*** RECORDS FOR THE EXERCISE ***
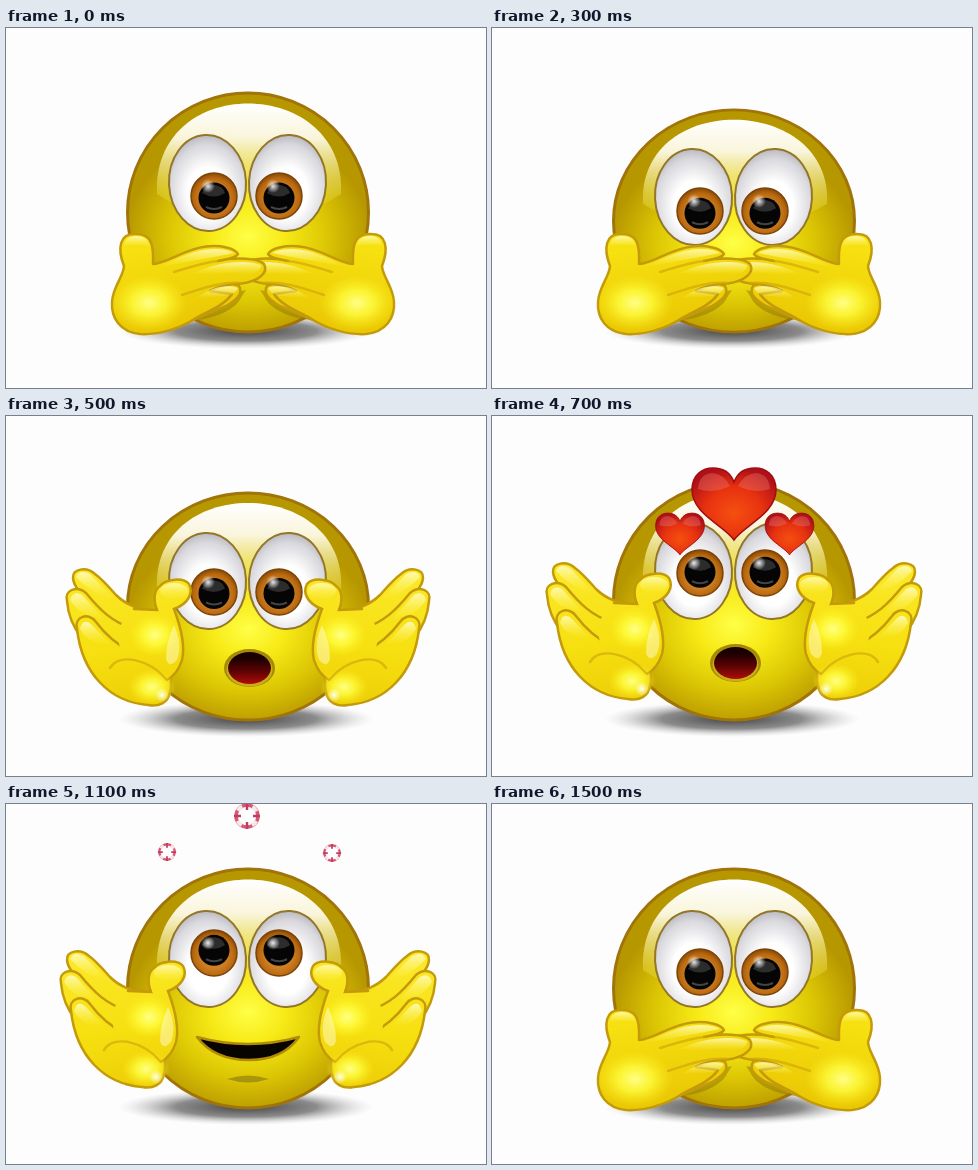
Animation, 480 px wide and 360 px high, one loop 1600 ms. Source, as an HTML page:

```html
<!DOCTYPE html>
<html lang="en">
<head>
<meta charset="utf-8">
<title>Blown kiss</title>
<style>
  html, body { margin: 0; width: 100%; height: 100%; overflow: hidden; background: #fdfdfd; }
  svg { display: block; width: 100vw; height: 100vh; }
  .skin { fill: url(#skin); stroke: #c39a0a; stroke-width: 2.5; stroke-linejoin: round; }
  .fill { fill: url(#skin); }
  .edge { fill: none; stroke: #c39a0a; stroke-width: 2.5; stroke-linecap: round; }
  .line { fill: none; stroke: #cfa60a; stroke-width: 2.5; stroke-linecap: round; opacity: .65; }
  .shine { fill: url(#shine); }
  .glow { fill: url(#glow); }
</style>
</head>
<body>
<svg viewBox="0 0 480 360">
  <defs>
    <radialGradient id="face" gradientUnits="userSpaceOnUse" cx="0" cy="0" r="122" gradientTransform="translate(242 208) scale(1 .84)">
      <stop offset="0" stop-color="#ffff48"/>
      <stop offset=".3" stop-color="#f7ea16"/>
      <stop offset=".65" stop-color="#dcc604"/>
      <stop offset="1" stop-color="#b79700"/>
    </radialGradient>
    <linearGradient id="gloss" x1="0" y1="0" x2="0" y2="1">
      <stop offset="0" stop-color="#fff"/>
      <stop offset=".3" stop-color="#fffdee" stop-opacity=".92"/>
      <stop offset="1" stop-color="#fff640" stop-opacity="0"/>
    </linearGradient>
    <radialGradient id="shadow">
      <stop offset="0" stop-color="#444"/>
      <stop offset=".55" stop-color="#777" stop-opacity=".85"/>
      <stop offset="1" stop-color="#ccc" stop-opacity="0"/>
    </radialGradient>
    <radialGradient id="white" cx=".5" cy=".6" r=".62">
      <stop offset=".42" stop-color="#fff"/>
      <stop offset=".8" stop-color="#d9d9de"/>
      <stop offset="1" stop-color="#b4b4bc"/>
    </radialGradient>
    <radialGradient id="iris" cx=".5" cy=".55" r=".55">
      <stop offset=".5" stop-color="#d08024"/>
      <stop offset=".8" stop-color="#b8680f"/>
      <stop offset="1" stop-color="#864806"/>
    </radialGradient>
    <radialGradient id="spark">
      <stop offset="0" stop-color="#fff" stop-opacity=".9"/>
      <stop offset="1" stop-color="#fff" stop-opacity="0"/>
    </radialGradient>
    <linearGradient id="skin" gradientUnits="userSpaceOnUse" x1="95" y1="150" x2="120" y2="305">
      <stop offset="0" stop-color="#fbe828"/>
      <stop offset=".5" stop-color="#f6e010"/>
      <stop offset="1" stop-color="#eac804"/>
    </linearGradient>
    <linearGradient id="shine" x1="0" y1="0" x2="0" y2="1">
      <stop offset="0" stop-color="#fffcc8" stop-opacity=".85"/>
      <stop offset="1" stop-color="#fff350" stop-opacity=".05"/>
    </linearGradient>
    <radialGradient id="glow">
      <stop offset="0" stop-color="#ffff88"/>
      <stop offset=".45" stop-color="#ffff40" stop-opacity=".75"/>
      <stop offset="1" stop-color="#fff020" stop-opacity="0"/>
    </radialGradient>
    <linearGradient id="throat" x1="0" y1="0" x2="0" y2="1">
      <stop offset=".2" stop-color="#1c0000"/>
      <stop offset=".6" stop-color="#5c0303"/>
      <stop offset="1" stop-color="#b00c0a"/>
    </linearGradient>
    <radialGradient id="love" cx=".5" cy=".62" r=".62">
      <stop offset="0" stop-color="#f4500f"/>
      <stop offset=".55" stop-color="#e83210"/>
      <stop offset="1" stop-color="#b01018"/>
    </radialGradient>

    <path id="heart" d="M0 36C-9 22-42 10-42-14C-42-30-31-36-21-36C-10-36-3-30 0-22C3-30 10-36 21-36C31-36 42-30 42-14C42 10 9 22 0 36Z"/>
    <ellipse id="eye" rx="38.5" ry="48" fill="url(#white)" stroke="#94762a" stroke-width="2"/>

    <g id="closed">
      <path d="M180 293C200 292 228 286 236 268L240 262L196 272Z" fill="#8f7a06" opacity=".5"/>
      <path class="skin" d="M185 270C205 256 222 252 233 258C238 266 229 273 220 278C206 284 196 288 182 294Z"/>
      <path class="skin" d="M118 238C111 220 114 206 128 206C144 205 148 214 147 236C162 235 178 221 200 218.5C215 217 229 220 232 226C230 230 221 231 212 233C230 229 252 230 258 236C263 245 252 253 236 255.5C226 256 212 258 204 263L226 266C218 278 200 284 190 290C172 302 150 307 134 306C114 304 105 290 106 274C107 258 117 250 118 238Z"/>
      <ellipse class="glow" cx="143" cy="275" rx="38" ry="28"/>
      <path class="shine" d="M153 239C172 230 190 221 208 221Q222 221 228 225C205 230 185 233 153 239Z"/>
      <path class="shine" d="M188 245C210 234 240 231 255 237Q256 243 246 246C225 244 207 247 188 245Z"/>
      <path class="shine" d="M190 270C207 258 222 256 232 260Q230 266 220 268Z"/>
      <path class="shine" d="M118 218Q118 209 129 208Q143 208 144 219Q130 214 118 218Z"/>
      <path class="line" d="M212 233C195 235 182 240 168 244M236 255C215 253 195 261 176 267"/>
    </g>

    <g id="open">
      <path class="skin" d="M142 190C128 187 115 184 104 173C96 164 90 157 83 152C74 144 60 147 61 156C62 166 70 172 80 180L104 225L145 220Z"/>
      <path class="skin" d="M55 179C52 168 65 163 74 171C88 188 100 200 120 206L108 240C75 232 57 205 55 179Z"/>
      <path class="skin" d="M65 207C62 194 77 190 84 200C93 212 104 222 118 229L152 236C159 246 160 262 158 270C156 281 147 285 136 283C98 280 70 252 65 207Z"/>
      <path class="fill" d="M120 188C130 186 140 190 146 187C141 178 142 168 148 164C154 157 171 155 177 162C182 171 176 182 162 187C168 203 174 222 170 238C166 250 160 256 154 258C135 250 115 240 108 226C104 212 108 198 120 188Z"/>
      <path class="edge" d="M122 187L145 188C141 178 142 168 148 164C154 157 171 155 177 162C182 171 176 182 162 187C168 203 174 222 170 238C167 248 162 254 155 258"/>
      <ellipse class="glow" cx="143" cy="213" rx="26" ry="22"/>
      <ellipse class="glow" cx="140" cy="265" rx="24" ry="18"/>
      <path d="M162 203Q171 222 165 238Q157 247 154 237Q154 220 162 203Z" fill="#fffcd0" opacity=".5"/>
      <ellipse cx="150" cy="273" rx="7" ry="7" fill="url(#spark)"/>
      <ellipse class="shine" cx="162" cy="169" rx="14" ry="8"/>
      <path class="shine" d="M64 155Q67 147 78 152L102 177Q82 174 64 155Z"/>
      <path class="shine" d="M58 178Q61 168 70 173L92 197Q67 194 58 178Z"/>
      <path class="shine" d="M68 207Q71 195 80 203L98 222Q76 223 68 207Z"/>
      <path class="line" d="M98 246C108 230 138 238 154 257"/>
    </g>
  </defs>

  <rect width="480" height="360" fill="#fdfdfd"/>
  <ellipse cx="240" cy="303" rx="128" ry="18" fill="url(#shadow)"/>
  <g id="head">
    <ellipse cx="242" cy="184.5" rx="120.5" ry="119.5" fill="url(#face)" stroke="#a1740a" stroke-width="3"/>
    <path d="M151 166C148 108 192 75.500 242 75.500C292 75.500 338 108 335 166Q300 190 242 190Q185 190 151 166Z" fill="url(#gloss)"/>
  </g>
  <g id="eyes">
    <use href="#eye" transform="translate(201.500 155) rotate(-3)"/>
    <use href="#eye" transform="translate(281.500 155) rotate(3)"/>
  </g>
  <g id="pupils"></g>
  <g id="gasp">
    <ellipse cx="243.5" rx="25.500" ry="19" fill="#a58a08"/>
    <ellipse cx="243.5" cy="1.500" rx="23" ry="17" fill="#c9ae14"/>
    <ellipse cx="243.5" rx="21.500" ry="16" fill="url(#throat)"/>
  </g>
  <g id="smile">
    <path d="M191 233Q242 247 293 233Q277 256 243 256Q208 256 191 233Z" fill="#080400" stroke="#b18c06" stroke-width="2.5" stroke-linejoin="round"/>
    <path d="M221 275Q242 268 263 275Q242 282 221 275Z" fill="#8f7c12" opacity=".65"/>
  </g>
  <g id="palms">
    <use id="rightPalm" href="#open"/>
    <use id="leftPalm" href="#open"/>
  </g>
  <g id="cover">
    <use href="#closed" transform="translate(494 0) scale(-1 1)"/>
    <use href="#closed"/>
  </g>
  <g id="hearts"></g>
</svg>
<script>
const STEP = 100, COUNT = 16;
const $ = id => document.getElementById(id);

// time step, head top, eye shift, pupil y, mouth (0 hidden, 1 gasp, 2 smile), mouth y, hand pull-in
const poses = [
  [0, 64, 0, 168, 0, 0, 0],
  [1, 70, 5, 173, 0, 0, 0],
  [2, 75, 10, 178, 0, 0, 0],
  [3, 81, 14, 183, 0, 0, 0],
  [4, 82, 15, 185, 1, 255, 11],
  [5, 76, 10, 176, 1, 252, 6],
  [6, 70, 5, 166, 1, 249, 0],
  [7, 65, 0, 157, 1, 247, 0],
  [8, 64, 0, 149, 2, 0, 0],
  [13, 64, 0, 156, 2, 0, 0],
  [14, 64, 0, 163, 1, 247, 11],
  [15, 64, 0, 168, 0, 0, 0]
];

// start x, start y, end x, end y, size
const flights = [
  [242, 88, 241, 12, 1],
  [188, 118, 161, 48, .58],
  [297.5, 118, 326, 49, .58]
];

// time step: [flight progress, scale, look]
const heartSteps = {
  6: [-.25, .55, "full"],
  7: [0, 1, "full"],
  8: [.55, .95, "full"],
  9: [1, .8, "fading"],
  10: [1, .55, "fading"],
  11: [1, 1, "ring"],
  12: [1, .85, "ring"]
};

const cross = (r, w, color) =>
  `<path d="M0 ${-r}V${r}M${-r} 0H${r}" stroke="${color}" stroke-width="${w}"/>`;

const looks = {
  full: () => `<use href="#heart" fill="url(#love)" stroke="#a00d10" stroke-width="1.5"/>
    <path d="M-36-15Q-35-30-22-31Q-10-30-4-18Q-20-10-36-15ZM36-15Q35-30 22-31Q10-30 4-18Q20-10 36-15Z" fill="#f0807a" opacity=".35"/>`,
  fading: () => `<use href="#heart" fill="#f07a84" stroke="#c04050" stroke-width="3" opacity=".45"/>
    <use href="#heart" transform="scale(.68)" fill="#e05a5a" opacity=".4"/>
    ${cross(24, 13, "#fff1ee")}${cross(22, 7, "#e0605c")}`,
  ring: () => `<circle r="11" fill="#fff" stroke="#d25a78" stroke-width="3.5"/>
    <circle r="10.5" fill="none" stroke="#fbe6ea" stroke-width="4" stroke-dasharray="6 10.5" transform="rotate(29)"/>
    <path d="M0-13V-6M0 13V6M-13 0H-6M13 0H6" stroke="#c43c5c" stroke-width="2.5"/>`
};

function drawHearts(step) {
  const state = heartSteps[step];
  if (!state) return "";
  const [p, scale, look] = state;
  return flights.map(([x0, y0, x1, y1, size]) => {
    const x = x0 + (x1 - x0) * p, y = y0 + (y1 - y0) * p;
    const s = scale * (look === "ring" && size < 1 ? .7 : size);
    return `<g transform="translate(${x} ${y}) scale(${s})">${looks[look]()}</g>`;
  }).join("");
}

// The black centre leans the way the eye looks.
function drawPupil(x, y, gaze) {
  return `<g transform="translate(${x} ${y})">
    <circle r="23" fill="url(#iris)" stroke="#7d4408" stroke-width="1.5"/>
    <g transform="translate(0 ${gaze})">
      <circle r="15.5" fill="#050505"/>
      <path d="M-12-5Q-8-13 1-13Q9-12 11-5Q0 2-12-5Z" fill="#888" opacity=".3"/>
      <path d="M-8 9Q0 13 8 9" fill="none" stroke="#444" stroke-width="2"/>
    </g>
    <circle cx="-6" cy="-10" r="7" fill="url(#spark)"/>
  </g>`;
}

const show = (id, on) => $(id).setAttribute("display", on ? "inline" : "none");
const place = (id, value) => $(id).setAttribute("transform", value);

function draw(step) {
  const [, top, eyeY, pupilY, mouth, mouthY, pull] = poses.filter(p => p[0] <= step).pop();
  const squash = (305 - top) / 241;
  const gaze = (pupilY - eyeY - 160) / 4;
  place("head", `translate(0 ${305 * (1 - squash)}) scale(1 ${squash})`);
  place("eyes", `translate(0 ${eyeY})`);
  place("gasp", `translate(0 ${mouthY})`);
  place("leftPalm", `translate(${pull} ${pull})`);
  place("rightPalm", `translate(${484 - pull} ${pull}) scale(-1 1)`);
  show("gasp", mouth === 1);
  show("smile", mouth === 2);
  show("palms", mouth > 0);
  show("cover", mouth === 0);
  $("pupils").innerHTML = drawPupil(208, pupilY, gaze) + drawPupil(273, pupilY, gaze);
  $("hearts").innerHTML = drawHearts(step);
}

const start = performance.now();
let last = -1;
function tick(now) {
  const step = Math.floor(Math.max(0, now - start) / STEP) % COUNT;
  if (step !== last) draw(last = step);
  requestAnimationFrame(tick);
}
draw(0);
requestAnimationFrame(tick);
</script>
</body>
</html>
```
*** End of RECORDS FOR THE EXERCISE ***
*YOUR GOAL*
Go through the data above and find the lines with the word "circle". Copy each of those lines.

*OUTPUT FOR THIS EXERCISE*
  ring: () => `<circle r="11" fill="#fff" stroke="#d25a78" stroke-width="3.5"/>
    <circle r="10.5" fill="none" stroke="#fbe6ea" stroke-width="4" stroke-dasharray="6 10.5" transform="rotate(29)"/>
    <circle r="23" fill="url(#iris)" stroke="#7d4408" stroke-width="1.5"/>
      <circle r="15.5" fill="#050505"/>
    <circle cx="-6" cy="-10" r="7" fill="url(#spark)"/>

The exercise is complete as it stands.